── Data ──
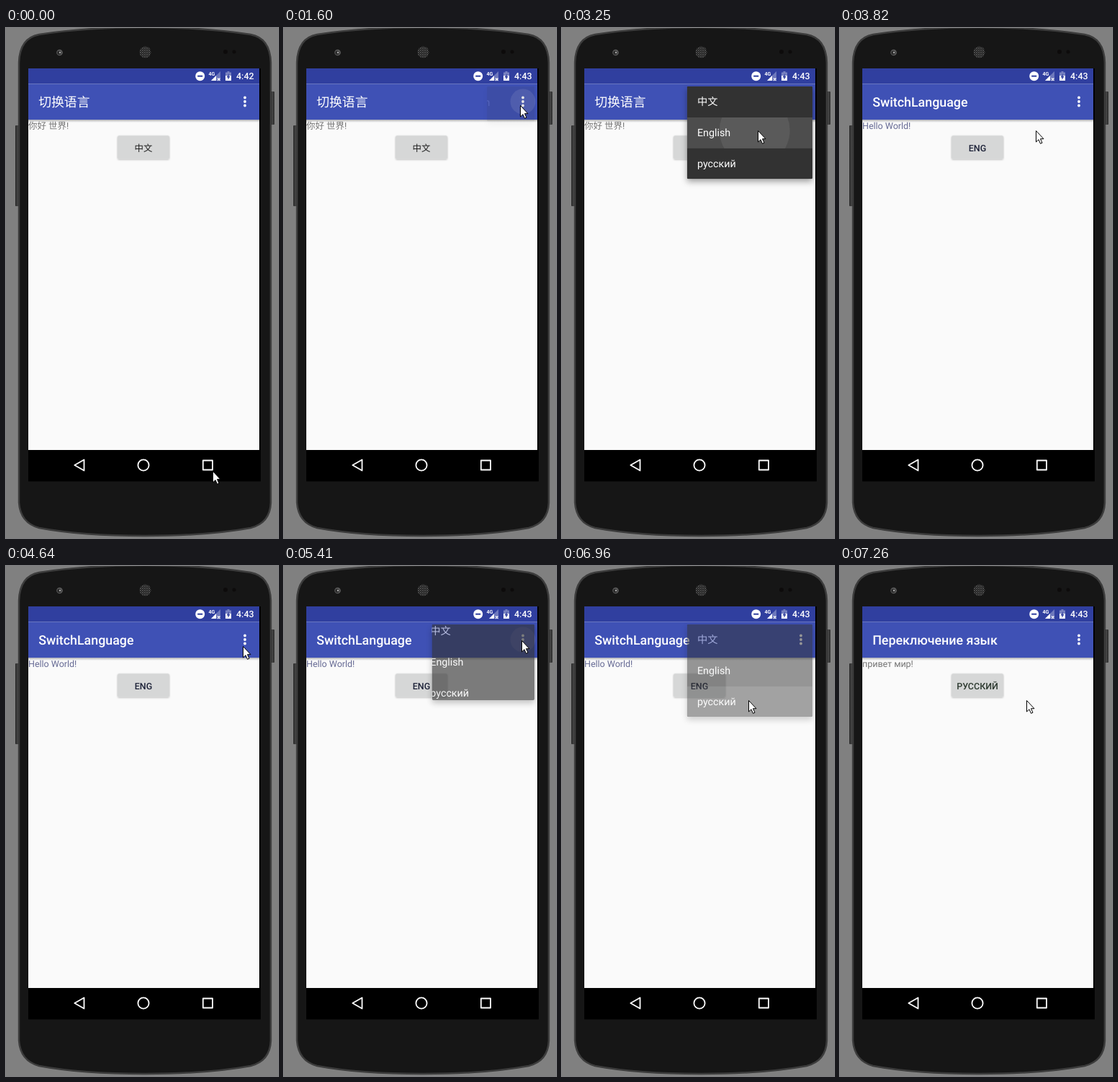
An HTML page that plays this animation: 378 px wide and 707 px high, repeating every 8 s.

```html
<!DOCTYPE html>
<html lang="zh-CN">
<head>
<meta charset="utf-8">
<style>
html, body { margin: 0; width: 100%; height: 100%; overflow: hidden; background: #808080 }
svg { display: block }
text { font-family: Roboto, "Noto Sans CJK SC", "Noto Sans CJK", sans-serif; text-rendering: geometricPrecision }
.bold { font-weight: 500 }
</style>
</head>
<body>
<svg width="378" height="707" viewBox="0 0 378 707">
  <defs>
    <pattern id="mesh" width="3" height="3" patternUnits="userSpaceOnUse">
      <rect width="3" height="3" fill="#1c1c1c"/>
      <circle cx="1" cy="1" r=".9" fill="#606060"/>
      <circle cx="2.5" cy="2.5" r=".6" fill="#4a4a4a"/>
    </pattern>
    <linearGradient id="side"><stop stop-color="#1a1a1a"/><stop offset=".5" stop-color="#484848"/><stop offset="1" stop-color="#222"/></linearGradient>
    <linearGradient id="shade" x2="0" y2="1"><stop stop-opacity=".28"/><stop offset="1" stop-opacity="0"/></linearGradient>
    <filter id="lift" x="-20%" y="-20%" width="140%" height="150%"><feDropShadow dx="0" dy="4" stdDeviation="4.500" flood-opacity=".36"/></filter>
    <filter id="low" x="-10%" y="-20%" width="120%" height="150%"><feDropShadow dx="0" dy=".8" stdDeviation=".8" flood-opacity=".28"/></filter>
  </defs>

  <!-- handset -->
  <rect x="13" y="135" width="5" height="112" rx="1" fill="url(#side)"/>
  <rect x="368" y="88" width="5" height="46" rx="1" fill="url(#side)"/>
  <path fill="#161616" stroke="#3c3c3c" stroke-width="2.500" d="M18 350V48Q19 14 46 9Q110-1 193-1Q276-1 340 9Q367 14 368 48V658Q367 686 340 693Q280 704 193 704Q105 704 46 693Q20 686 18 658Z"/>
  <circle cx="74.500" cy="34" r="4.300" fill="#5a5a5a"/>
  <circle cx="74" cy="34.300" r="2.800" fill="#2b2b2b"/>
  <circle cx="75" cy="34" r="1.200" fill="#aaa"/>
  <circle cx="193.500" cy="33.500" r="8" fill="url(#mesh)"/>
  <g fill="#0d0b0b"><circle cx="305" cy="33" r="3"/><circle cx="317" cy="33" r="2.500"/></g>

  <!-- screen -->
  <rect x="31" y="56" width="323" height="572.500"/>
  <rect x="31" y="56" width="321" height="529" fill="#fafafa"/>
  <rect x="31" y="127" width="321" height="4" fill="url(#shade)"/>
  <rect x="31" y="56" width="321" height="21.400" fill="#303f9f"/>
  <rect x="31" y="77.400" width="321" height="49.700" fill="#3f51b5"/>

  <g fill="#fff">
    <circle cx="269.700" cy="66.700" r="6.500"/>
    <rect x="266.200" y="65.700" width="7" height="2" fill="#303f9f"/>
    <text x="281.500" y="66" font-size="7" font-weight="700">4G</text>
    <path d="M298 60V73H285Z" opacity=".3"/>
    <path d="M292 66V73H285Z"/>
    <path d="M294 69.500L297.500 73M297.500 69.500L294 73" stroke="#fff" stroke-width="1.200"/>
    <path d="M305 61.500H307.500V60H310.500V61.500H313V73H305Z" opacity=".35"/>
    <path d="M305 66H313V73H305Z"/>
    <path d="M310 63L306.500 68.500H308.500V72L311.500 66.800H309.500Z" fill="#303f9f"/>
    <text id="clock" class="bold" x="320" y="71.300" font-size="12.480"></text>
    <text id="title" class="bold" x="45.200" y="108.700" font-size="17.830"></text>
    <circle id="press" cx="332" cy="102" r="17.500" opacity=".1"/>
    <circle cx="332" cy="96.500" r="1.900"/><circle cx="332" cy="102" r="1.900"/><circle cx="332" cy="107.500" r="1.900"/>
  </g>

  <text id="hello" x="31" y="140.300" font-size="12.480"></text>
  <rect x="155" y="149.300" width="72" height="32.400" rx="2" fill="#d6d7d7" filter="url(#low)"/>
  <text id="label" class="bold" x="191" y="170.500" font-size="12.480" text-anchor="middle"></text>

  <g id="popup" filter="url(#lift)">
    <svg id="clip">
      <rect width="100%" height="100%" rx="1.800" fill="#303030"/>
      <g id="items" fill="#fff" font-size="14.270">
        <rect id="glow" width="174.500" height="43" opacity=".14"/>
        <svg id="rowClip" width="174.500" height="43"><circle id="ripple" opacity=".07"/></svg>
        <text x="14.300" y="26.300">中文</text>
        <text x="14.300" y="69.300">English</text>
        <text x="14.300" y="112.300">русский</text>
      </g>
    </svg>
  </g>

  <g fill="none" stroke="#fff" stroke-width="1.800" stroke-linejoin="round">
    <path d="M95.300 606L108.500 598.500V613.500Z"/>
    <circle cx="191" cy="606" r="7.600"/>
    <rect x="273.800" y="599.500" width="13.200" height="13"/>
  </g>

  <path id="cursor" d="M.5 .5V16L4 12.700L6.500 18.300L9 17.200L6.500 11.700H11Z" fill="#fff" stroke="#000"/>
</svg>

<script>
const $ = id => document.getElementById(id);
const set = (id, attrs) => { for (const k in attrs) $(id).setAttribute(k, attrs[k]); };
const show = (id, on) => set(id, { visibility: on ? 'inherit' : 'hidden' });
const within = (t, a, b) => t >= a && t < b;

// Share of a move done at time t, in n equal jumps from a to b.
const jumps = (t, a, b, n) =>
  t < a ? 0 : Math.min(1, (Math.floor((t - a) / (b - a) * (n - 1) + 1e-6) + 1) / n);

const languages = [
  { from: 0, title: '切换语言', hello: '你好 世界!', label: '中文', ink: '#757575', dark: '#1c1c1c' },
  { from: 3820, title: 'SwitchLanguage', hello: 'Hello World!', label: 'ENG', ink: '#666a94', dark: '#1d2238' },
  { from: 7060, title: 'Переключение язык', hello: 'привет мир!', label: 'РУССКИЙ', ink: '#757575', dark: '#2b382e' }
];

// start, end, jumps, x, y
const moves = [
  [430, 1140, 10, 328, 107],
  [2000, 2450, 7, 272, 142],
  [4330, 4640, 5, 329, 111],
  [4716, 4870, 3, 330, 103],
  [5500, 5970, 7, 259, 186]
];

const menus = [
  { open: 1520, close: 3820, gone: 3820, tap: 3150, grow: 3250, fade: 3580, row: 1, x: 94, y: 18, r: 49 },
  { open: 5180, close: 6960, gone: 7160, tap: 6350, grow: 6350, fade: 6570, row: 2, x: 84.5, y: 21, r: 30 }
];

function drawCursor(t) {
  let x = 287, y = 614;
  for (const [a, b, n, toX, toY] of moves) {
    const p = jumps(t, a, b, n), e = p * p * (3 - 2 * p);
    x += (toX - x) * e;
    y += (toY - y) * e;
  }
  set('cursor', { transform: `translate(${Math.round(x)} ${Math.round(y)})` });
}

function drawMenu(t) {
  const m = menus.find(m => within(t, m.open, m.gone));
  show('popup', m);
  show('press', m && t < m.open + 310);
  if (!m) return;

  const p = Math.min(1, Math.floor((t - m.open) / 77.5 + .03) / 4);
  const size = p ** .7, w = 174.5 * size, h = 128.4 * size;
  const alpha = t < m.close ? p ** 1.6 : t < m.close + 100 ? .5 : .2;
  set('popup', { opacity: alpha });
  set('clip', { x: 348.2 - w, y: 80.9, width: w, height: h });
  // Rows slide in from the upper right while the panel uncovers them.
  set('items', { transform: `translate(${w - 174.5 + 84 * (1 - size)} ${-68 * (1 - size)})` });

  show('glow', t >= m.tap);
  set('glow', { y: 43 * m.row });
  set('rowClip', { y: 43 * m.row });
  show('ripple', within(t, m.tap, m.fade));
  set('ripple', { cx: m.x, cy: m.y, r: t < m.grow ? m.r * .6 : m.r });
}

function draw(t) {
  const lang = languages.findLast(l => t >= l.from);
  $('clock').textContent = t < 220 ? '4:42' : '4:43';
  for (const id of ['title', 'hello', 'label']) $(id).textContent = lang[id];
  set('hello', { fill: lang.ink });
  set('label', { fill: lang.dark });
  drawMenu(t);
  drawCursor(t);
}

const start = performance.now();
function tick() {
  draw((performance.now() - start) % 8000);
  requestAnimationFrame(tick);
}
tick();
</script>
</body>
</html>
```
───
* **Your assignment**
Report how many lines of the entries include the word "title", and let the number stand alone.

* **Answer to this task**
5